The Hong Kong protests that began last summer have been rife with accusations of emotional and physical abuse against women. In addition to allegations of police assaulting detained protesters, there have been reports of activists and journalists receiving rape threats and being doxxed by trolls. Worse, women have recounted enduring humiliating and unnecessary strip searches by police.
Male violence at the highest levels of government has been tolerated for a very long time. Unfortunately for these men, women are no longer quite so willing to keep their mouths shut about it as they once were. This means that even voters who don’t really care about male politicians assaulting women know that on some level they should care, which is why so many double down on frantic excuses.
Because male experiences and standards of judgment are taken as neutral, and men tend to be in charge of determining what information is collected and how it is analyzed, data about women is often not disaggregated—or even collected at all. This can have serious consequences.

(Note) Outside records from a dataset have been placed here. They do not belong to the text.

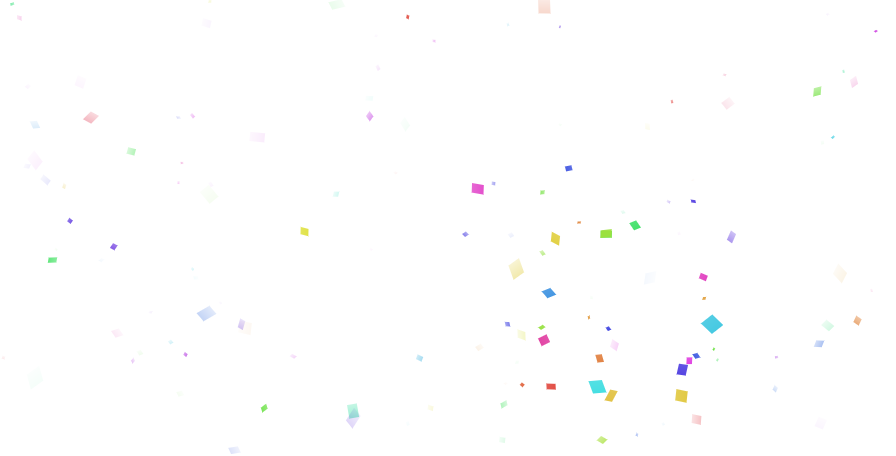
A WebGL 1 fragment shader for this background:

```glsl
precision highp float;
// Confetti on white: small tilted, sheared paper flakes scattered at random.
// One loop hashes each flake's place, size, turn, hue and opacity; most are
// faint, while the first few form a vivid cluster right of the middle.

uniform vec2 u_resolution;

#define FLAKES 135
#define VIVID_FLAKES 24.0
#define CLUSTER_CENTER vec2(0.70, 0.33)
#define CLUSTER_SPREAD vec2(0.25, 0.50)
#define MIN_RADIUS 0.0028
#define MAX_RADIUS 0.0180
#define MIN_OPACITY 0.035
#define MAX_OPACITY 0.92
#define DARK_CHANNEL 0.24
#define LIGHT_CHANNEL 0.88

// Random value for one property (salt) of one flake (id).
float hash(float id, float salt) {
  return fract(sin(id * 12.9898 + salt * 78.233) * 43758.5453);
}

vec3 paperColor(float hue) {
  vec3 wheel = abs(fract(hue + vec3(0.0, 0.6667, 0.3333)) * 6.0 - 3.0) - 1.0;
  return mix(vec3(DARK_CHANNEL), vec3(LIGHT_CHANNEL), clamp(wheel, 0.0, 1.0));
}

vec2 rotate(vec2 p, float angle) {
  float c = cos(angle), s = sin(angle);
  return vec2(c * p.x - s * p.y, s * p.x + c * p.y);
}

void main() {
  float pixel = 1.0 / u_resolution.y;
  vec2 uv = gl_FragCoord.xy * pixel;
  float aspect = u_resolution.x * pixel;
  vec3 color = vec3(1.0);

  for (int i = 0; i < FLAKES; i++) {
    float id = float(i) + 1.0;
    float vivid = step(id, VIVID_FLAKES);

    // Placement: over the whole canvas, or inside the cluster
    vec2 center = vec2(hash(id, 1.0), hash(id, 2.0));
    vec2 clustered = CLUSTER_CENTER + (center - 0.5) * CLUSTER_SPREAD;
    center = mix(center, clustered, vivid) * vec2(aspect, 1.0);

    // Shape: a rotated, sheared rectangle
    float spread = hash(id, 3.0);
    float radius = mix(MIN_RADIUS, MAX_RADIUS, spread * spread);
    vec2 halfSize = radius * vec2(1.0, mix(0.6, 1.0, hash(id, 4.0)));
    vec2 p = rotate(uv - center, 3.14159 * hash(id, 5.0));
    p.x += p.y * (hash(id, 6.0) - 0.5) * 0.8;
    vec2 edge = abs(p) - halfSize;
    float coverage = clamp(0.5 - max(edge.x, edge.y) / pixel, 0.0, 1.0);

    // Opacity: faint flakes also fade across their face
    float fade = pow(hash(id, 7.0), 3.2);
    float opacity = mix(MIN_OPACITY, MAX_OPACITY, max(fade, vivid));
    float slope = clamp(p.x / halfSize.x, -1.0, 1.0);
    opacity *= 1.0 + 0.45 * (1.0 - opacity) * slope;

    color = mix(color, paperColor(hash(id, 8.0)), coverage * opacity);
  }

  gl_FragColor = vec4(color, 1.0);
}
```
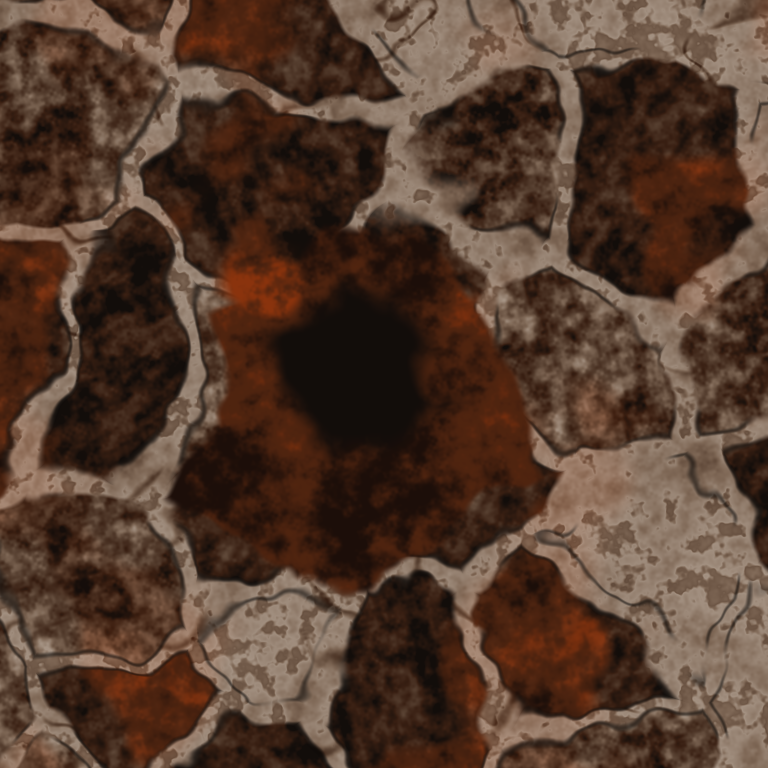
Reproduce this texture procedurally as a Shadertoy shader.

```glsl
// A thin section of rock: dark, rusty and grey-brown angular grains in a pale
// speckled cement. Warped Voronoi cells give the grains, one large faceted grain
// sits in the middle, and layered noise gives grit, streaks, stains and cracks.

const vec2 BIG_CENTER = vec2(0.47, 0.46);
const vec2 CORE_CENTER = vec2(0.46, 0.50);
const vec2 EMBER_CENTER = vec2(0.35, 0.64);
const float CELLS = 4.4;

float hash(vec2 p) {
    vec3 q = fract(vec3(p.xyx) * 0.1031);
    q += dot(q, q.yzx + 33.33);
    return fract((q.x + q.y) * q.z);
}

float noise(vec2 p) {
    vec2 i = floor(p), f = fract(p);
    f = f * f * (3.0 - 2.0 * f);
    vec2 e = vec2(0.0, 1.0);
    return mix(mix(hash(i), hash(i + e.yx), f.x),
               mix(hash(i + e.xy), hash(i + e.yy), f.x), f.y);
}

float fbm(vec2 p, int octaves) {
    float sum = 0.0, weight = 0.5, total = 0.0;
    for (int i = 0; i < octaves; i++) {
        sum += weight * noise(p);
        total += weight;
        weight *= 0.6;
        p = mat2(1.6, 1.2, -1.2, 1.6) * p + 17.3;
    }
    return sum / total;
}

// Signed distance to a convex polygon with uneven sides
float facets(vec2 p, float radius, float seed) {
    float d = -1.0;
    for (int i = 0; i < 7; i++) {
        float k = float(i);
        float angle = 6.2832 * (k + 0.5 * hash(vec2(k, seed))) / 7.0;
        float reach = radius * mix(0.85, 1.15, hash(vec2(seed, k + 9.0)));
        d = max(d, dot(p, vec2(cos(angle), sin(angle))) - reach);
    }
    return d;
}

// Nearest cell id in xy, distance to the cell border in z
vec3 grainCell(vec2 p, float cells) {
    vec2 base = floor(p * cells), id = base;
    float near = 9.0, second = 9.0;
    for (int y = -1; y <= 1; y++)
    for (int x = -1; x <= 1; x++) {
        vec2 cell = base + vec2(x, y);
        vec2 seed = cell + 0.1 + 0.8 * vec2(hash(cell + 3.7), hash(cell + 41.2));
        float d = length(p * cells - seed);
        if (d < near) { second = near; near = d; id = cell; }
        else second = min(second, d);
    }
    return vec3(id, 0.5 * (second - near) / cells);
}

// Brown to cream ramp over tone 0..1
vec3 earth(float tone) {
    float t = clamp(tone, 0.0, 1.0) * 4.0;
    vec3 c = mix(vec3(0.07, 0.05, 0.04), vec3(0.22, 0.12, 0.07), clamp(t, 0.0, 1.0));
    c = mix(c, vec3(0.34, 0.25, 0.19), clamp(t - 1.0, 0.0, 1.0));
    c = mix(c, vec3(0.50, 0.41, 0.34), clamp(t - 2.0, 0.0, 1.0));
    return mix(c, vec3(0.65, 0.58, 0.52), clamp(t - 3.0, 0.0, 1.0));
}

vec3 rust(float tone) {
    vec3 c = mix(vec3(0.11, 0.055, 0.035), vec3(0.31, 0.14, 0.06), smoothstep(0.0, 0.5, tone));
    return mix(c, vec3(0.54, 0.20, 0.05), smoothstep(0.5, 1.0, tone));
}

// Noise stretched along a direction, for cleavage streaks
float streaks(vec2 p, float angle) {
    vec2 along = vec2(cos(angle), sin(angle));
    return fbm(vec2(dot(p, along) * 9.0, dot(p, vec2(-along.y, along.x)) * 60.0), 2);
}

void mainImage(out vec4 fragColor, in vec2 fragCoord) {
    vec2 p = fragCoord / min(iResolution.x, iResolution.y);

    // Ragged edges from coarse and fine warping
    vec2 coarse = vec2(fbm(p * 6.0, 3), fbm(p * 6.0 + 50.0, 3)) - 0.5;
    vec2 fine = vec2(noise(p * 45.0), noise(p * 45.0 + 80.0)) - 0.5;
    vec2 q = p + 0.13 * coarse + 0.010 * fine;

    float mottle = fbm(p * 13.0, 3) - 0.5;
    float grit = fbm(p * 55.0, 3) - 0.5;
    float stain = fbm(p * 5.5 + 23.0, 3);

    // Pale cement with specks and thin wandering cracks
    float specks = smoothstep(0.06, 0.26, grit + 0.7 * mottle);
    float crackLine = 1.0 - smoothstep(0.0, 0.035, abs(fbm(q * 8.0 + 7.0, 2) - 0.5));
    float cracks = crackLine * smoothstep(0.45, 0.65, noise(p * 9.0 + 31.0));
    float paleTone = 0.90 + 0.5 * mottle + 0.45 * grit - 0.42 * specks - 0.35 * cracks;
    vec3 color = earth(paleTone);
    color += vec3(0.035, -0.01, -0.025) * smoothstep(0.45, 0.65, stain);

    // Scattered grains, paler towards the right
    vec3 cell = grainCell(q, CELLS);
    float kind = hash(cell.xy + 5.3);
    float paleShare = 0.14 + 0.42 * clamp((cell.x + 0.5) / CELLS, 0.0, 1.0);
    float body = smoothstep(0.008, 0.018, cell.z + 0.015 * mottle);
    float darkGrain = step(mix(paleShare, 1.0, 0.46), kind);
    float streak = streaks(p, 6.2832 * hash(cell.xy + 61.0)) - 0.5;
    float greyTone = 0.43 + 1.1 * grit + 0.7 * mottle;
    float darkTone = 0.17 + 0.65 * grit + 0.4 * mottle + 0.4 * streak;
    vec3 grain = earth(mix(greyTone, darkTone, darkGrain));
    float stained = smoothstep(0.52, 0.64, stain) * mix(0.35, 0.85, darkGrain);
    grain = mix(grain, rust(0.45 + 1.1 * mottle + 0.7 * grit), stained);
    color = mix(color, grain, body * step(paleShare, kind));

    // Dark rims along some grain borders
    float rim = 1.0 - smoothstep(0.0, 0.005, abs(cell.z - 0.014 + 0.015 * mottle));
    color *= 1.0 - 0.5 * rim * smoothstep(0.4, 0.6, noise(p * 14.0));

    // Large rusty grain with an opaque core and a glowing patch
    float big = facets(q - BIG_CENTER, 0.20, 2.0);
    float core = facets(q - CORE_CENTER, 0.085, 6.0);
    float ember = length(q - EMBER_CENTER) - 0.055;
    vec3 bigColor = rust(0.34 + 0.9 * mottle + 0.65 * grit + 0.7 * (stain - 0.5));
    bigColor = mix(vec3(0.07, 0.05, 0.04), bigColor, smoothstep(-0.01, 0.035, core));
    color = mix(bigColor, color, smoothstep(-0.006, 0.010, big));
    vec3 emberColor = rust(0.80 + 1.2 * mottle + 0.9 * grit);
    color = mix(emberColor, color, smoothstep(-0.015, 0.012, ember));

    fragColor = vec4(clamp(color, 0.0, 1.0), 1.0);
}
```
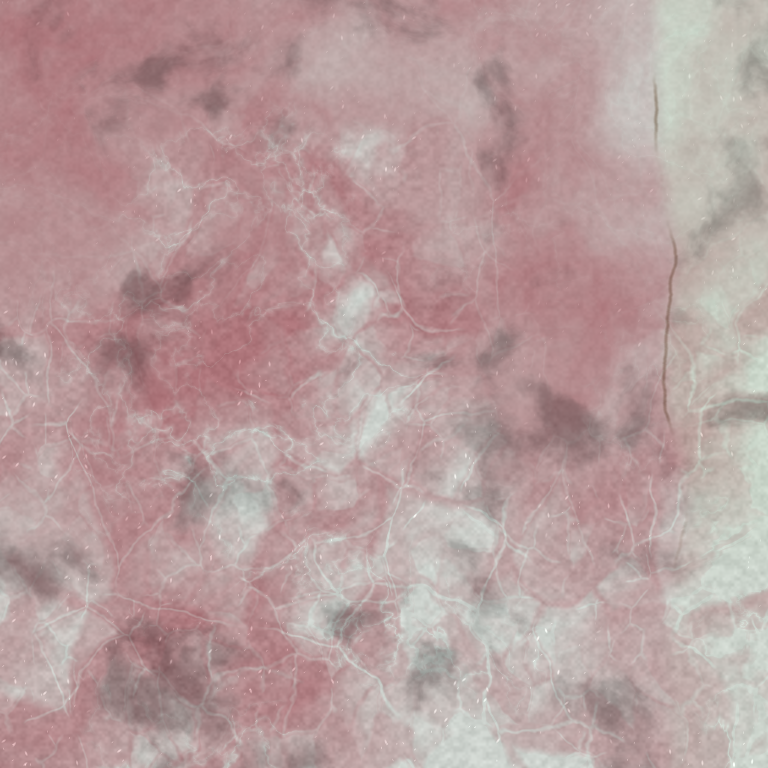
Write a Shadertoy shader that draws this texture.

```glsl
// Rose quartz: milky pink stone with pale angular fractures and a grey-beige band.
// Cloud noise sets the milkiness, warped Voronoi cells make the broken faces,
// and thin noise contours, grain and glints add the fine crystalline detail.

float hash(vec2 p) {
    return fract(sin(dot(p, vec2(127.1, 311.7))) * 43758.5453);
}

vec2 hash2(vec2 p) {
    return vec2(hash(p), hash(p + 37.7));
}

float noise(vec2 p) {
    vec2 i = floor(p), f = fract(p);
    f = f * f * (3.0 - 2.0 * f);
    return mix(mix(hash(i), hash(i + vec2(1, 0)), f.x),
               mix(hash(i + vec2(0, 1)), hash(i + vec2(1, 1)), f.x), f.y);
}

float fbm(vec2 p) {
    float sum = 0.0, amp = 0.5;
    for (int i = 0; i < 6; i++) {
        sum += amp * noise(p);
        p = mat2(1.6, 1.2, -1.2, 1.6) * p + 7.3;
        amp *= 0.5;
    }
    return sum;
}

// Thin bright line where the noise crosses its middle value
float filament(vec2 p, float width) {
    return exp(-abs(fbm(p) - 0.49) / width);
}

// x: distance to the cell border, y: random id, z: tilt across the face
vec3 shards(vec2 p) {
    vec2 cell = floor(p), f = fract(p), nearest = vec2(0), nearestCell = vec2(0);
    float best = 9.0, edge = 9.0;
    for (int j = -1; j <= 1; j++)
    for (int i = -1; i <= 1; i++) {
        vec2 g = vec2(i, j);
        vec2 r = g + hash2(cell + g) - f;
        if (dot(r, r) < best) {
            best = dot(r, r);
            nearest = r;
            nearestCell = g;
        }
    }
    for (int j = -2; j <= 2; j++)
    for (int i = -2; i <= 2; i++) {
        vec2 g = nearestCell + vec2(i, j);
        vec2 r = g + hash2(cell + g) - f;
        vec2 d = r - nearest;
        if (dot(d, d) > 0.0001) edge = min(edge, dot(0.5 * (nearest + r), normalize(d)));
    }
    float id = hash(cell + nearestCell + 5.1);
    float angle = 6.2832 * hash(cell + nearestCell + 9.4);
    return vec3(edge, id, dot(nearest, vec2(cos(angle), sin(angle))));
}

// Small elongated highlights scattered on a grid
float glints(vec2 p) {
    vec2 cell = floor(p);
    vec2 d = fract(p) - 0.3 - 0.4 * hash2(cell);
    float angle = 0.5 + 1.6 * hash(cell + 3.3);
    d = mat2(cos(angle), -sin(angle), sin(angle), cos(angle)) * d;
    return step(0.93, hash(cell + 8.8)) * (1.0 - smoothstep(0.05, 0.28, length(d * vec2(0.8, 1.8))));
}

void mainImage(out vec4 fragColor, in vec2 fragCoord) {
    vec2 uv = fragCoord / iResolution.xy;
    vec2 warp = vec2(fbm(uv * 7.0), fbm(uv * 7.0 + 31.0)) - 0.5;
    vec2 p = uv + 0.09 * warp;

    // Milky body, deepest pink at upper left
    float clouds = fbm(uv * 3.2 + warp + 2.0) - 0.5;
    float wisps = fbm(mat2(0.8, -0.6, 0.6, 0.8) * p * vec2(9.0, 15.0)) - 0.5;
    float milk = 0.24 + 0.36 * smoothstep(0.15, 0.85, uv.x + 0.15 * uv.y + 0.5 * clouds);
    milk += 0.95 * clouds + 0.45 * wisps;

    // Fractured zones gather in the lower half
    float zone = fbm(uv * 4.0 + 17.0) - 0.5;
    float broken = 1.0 - smoothstep(0.38, 0.82, uv.y + 1.1 * zone);
    broken = max(broken, 0.14);

    // Pale faces with bright broken rims at three sizes
    float rims = 0.0;
    for (int k = 0; k < 3; k++) {
        float scale = 5.5 * pow(1.9, float(k));
        vec3 s = shards(p * scale * vec2(1.1, 0.9) + 13.0 * float(k));
        float face = smoothstep(0.52, 0.62, s.y) * smoothstep(0.0, 0.1, s.x);
        float shade = clamp(0.55 + 0.8 * s.z + 1.2 * wisps, 0.0, 1.0);
        milk += broken * face * shade * (0.42 - 0.08 * float(k));
        float patchy = smoothstep(0.46, 0.66, noise(uv * scale * 1.7 + 4.0 * float(k)));
        rims += patchy * (1.0 - smoothstep(0.0, 0.0035 * scale, s.x)) * (0.5 - 0.1 * float(k));
    }

    // Hairline veins
    float veinMask = smoothstep(0.42, 0.68, fbm(uv * 6.0 + 50.0));
    float veins = filament(p * 9.0 + 3.0, 0.012) + 0.7 * filament(p * 19.0 + 23.0, 0.025);
    milk += broken * (0.75 * rims + 0.55 * veins * veinMask);

    // Grey-beige band right of the vertical crack
    float side = uv.x - 0.885 + 0.045 * uv.y - 0.05 * (noise(vec2(uv.y * 6.0, 2.0)) - 0.5)
               - 0.012 * (fbm(vec2(uv.y * 30.0, 8.0)) - 0.5);
    float upper = smoothstep(0.2, 0.4, uv.y);
    float band = smoothstep(-0.015, 0.02, side) * mix(0.35, 1.0, upper);
    milk += 0.22 * band;

    // Stone colour from deep rose to milky white
    milk = clamp(milk, 0.0, 1.15);
    vec3 rose = vec3(0.675, 0.455, 0.475), white = vec3(0.785, 0.775, 0.76);
    vec3 color = mix(rose, white, milk);
    color = mix(color, color * vec3(0.99, 1.02, 0.985), band);

    // Darker hollows and the crack line
    color *= 1.0 - 0.22 * smoothstep(0.54, 0.76, fbm(p * 11.0 + 70.0));
    float crack = (1.0 - smoothstep(0.0, 0.004, abs(side))) * upper;
    color *= 1.0 - crack * vec3(0.2, 0.25, 0.3) * smoothstep(0.25, 0.65, noise(uv * 14.0));

    // Grain and glints
    float grain = 0.6 * noise(uv * 130.0) + 0.4 * noise(uv * 260.0 + 9.0) - 0.5;
    color += grain * (0.05 + 0.07 * broken);
    float sparkle = glints(uv * 75.0) + 0.7 * glints(uv * 140.0 + 40.0);
    color += 0.17 * sparkle * smoothstep(0.4, 0.65, noise(uv * 12.0 + 60.0)) * (0.4 + 0.6 * broken);

    fragColor = vec4(clamp(color, 0.0, 1.0), 1.0);
}
```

If Dr. Ford had behaved like Judge Brett Kavanaugh, she would have been dismissed as a liar and a crazy lady. Imagine if she had talked about how much she liked beer some 30 times. Imagine if she had displayed anger, hostility, arrogance, boasted about having gone to Yale, cried self-pitying tears, and thrown questions back in the senators’ faces, asking them if they ever had blackouts. Imagine if her high-school yearbook page were full of sexual slang and drinking innuendoes obvious to anyone who had ever been a teenager, and she had explained them away with obvious falsehoods. We would have said, well, that is exactly the kind of girl who was asking for it then and is lying now.
"So that idea of tying ideas about femininity, womanhood, and reproduction to a kind of modern athleticism that wasn’t rooted in competition—because that would just be too much for women—but certainly in exercise. But then you also have a group of folks who are seeing athletics as an avenue for race pride and expression: seeing it as a place where black people can assert their dominance. So especially when black women find themselves in competition with white women… This is the place where we can refute our supposed inferiority."